4 E's

Prior “Boltz” messages have stressed the importance of feedback sessions with your team.  These interactions assure alignment while providing 360 degree candid conversations to occur…IF the leader has created an environment that allows open and honest communication without repercussions!

Such an environment typically promotes the Four E’s noted in the above image.  I believe these are crucial components in achieving the successful leadership of any group, team or organization.

It is well-documented in multiple surveys that employee empowerment and engagement are often key determinants that impact whether a person stays with, or leaves, their employer.

Furthermore, a culture that promotes enhancement of roles and responsibilities while providing the resources and knowledge to enable optimum performance typically achieves results far superior to operations that don’t embrace these strategies.

With these high-level notions in mind, stay tuned for a well-warranted separate discussion on each of these Four E’s in upcoming posts!

 

 

 

From the day a new employee begins work, leaders are “on the clock” in terms of either developing or destroying that person’s career.

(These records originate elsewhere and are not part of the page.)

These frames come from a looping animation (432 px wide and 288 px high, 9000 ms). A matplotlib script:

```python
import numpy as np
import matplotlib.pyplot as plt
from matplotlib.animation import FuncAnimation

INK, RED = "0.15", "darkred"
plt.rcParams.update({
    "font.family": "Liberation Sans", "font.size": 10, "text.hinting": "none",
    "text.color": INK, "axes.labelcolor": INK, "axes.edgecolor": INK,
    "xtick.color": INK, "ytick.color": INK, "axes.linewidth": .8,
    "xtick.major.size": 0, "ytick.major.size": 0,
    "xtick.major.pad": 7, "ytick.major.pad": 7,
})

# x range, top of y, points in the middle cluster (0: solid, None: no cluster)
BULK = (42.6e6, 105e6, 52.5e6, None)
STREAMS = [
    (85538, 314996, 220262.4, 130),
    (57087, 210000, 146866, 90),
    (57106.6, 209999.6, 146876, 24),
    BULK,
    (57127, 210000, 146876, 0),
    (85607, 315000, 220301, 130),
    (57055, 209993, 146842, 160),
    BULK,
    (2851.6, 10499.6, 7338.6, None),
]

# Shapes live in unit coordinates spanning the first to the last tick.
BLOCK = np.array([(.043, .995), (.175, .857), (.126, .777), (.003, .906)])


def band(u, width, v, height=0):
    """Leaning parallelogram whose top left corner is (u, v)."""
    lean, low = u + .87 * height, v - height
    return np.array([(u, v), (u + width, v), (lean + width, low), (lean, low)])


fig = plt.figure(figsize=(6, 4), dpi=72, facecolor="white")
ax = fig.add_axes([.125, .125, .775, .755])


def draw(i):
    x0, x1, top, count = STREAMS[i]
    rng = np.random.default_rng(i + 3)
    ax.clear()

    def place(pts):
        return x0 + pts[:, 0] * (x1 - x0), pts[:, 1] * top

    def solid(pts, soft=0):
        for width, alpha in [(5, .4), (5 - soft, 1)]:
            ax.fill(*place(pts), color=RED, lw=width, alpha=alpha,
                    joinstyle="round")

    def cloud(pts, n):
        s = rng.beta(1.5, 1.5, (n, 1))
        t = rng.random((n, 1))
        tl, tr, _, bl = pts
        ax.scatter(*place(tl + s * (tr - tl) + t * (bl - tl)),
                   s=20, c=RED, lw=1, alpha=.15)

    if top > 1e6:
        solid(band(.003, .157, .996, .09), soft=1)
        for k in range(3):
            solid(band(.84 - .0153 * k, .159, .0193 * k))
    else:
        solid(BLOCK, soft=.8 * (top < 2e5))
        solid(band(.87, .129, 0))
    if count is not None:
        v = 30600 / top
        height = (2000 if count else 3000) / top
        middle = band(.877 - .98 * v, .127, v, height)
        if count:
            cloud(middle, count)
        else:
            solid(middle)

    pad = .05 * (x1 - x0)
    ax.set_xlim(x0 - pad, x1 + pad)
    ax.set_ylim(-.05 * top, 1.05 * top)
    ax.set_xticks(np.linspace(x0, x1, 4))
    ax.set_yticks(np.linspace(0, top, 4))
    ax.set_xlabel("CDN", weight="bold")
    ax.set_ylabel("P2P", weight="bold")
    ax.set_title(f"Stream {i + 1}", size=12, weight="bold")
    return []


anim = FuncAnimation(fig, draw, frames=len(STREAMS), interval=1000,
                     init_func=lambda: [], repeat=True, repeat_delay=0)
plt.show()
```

An earlier Boltz blog noted that coaching is a constant, ongoing activity which preferably occurs via daily interaction and feedback.

In June 2013, Forbes magazine noted that one of the top five reasons employees leave their bosses is a lack of effective motivation. My belief is that daily feedback sessions allow a tremendous opportunity to reinforce areas of strong performance as well as opportunities for improvement, thus providing an amazing option for delivering that much-needed motivation.

Further, regularly scheduled feedback meetings with employees can reinforce clear expectations, set and measure goals, provide input to the employee as well as allow the employee to discuss their individual needs.  I have found these sessions to be most effective as part of the performance management process

Challenge question: when was the last time you had a candid, transparent and motivating feedback session with each of your direct reports???

Pos feedback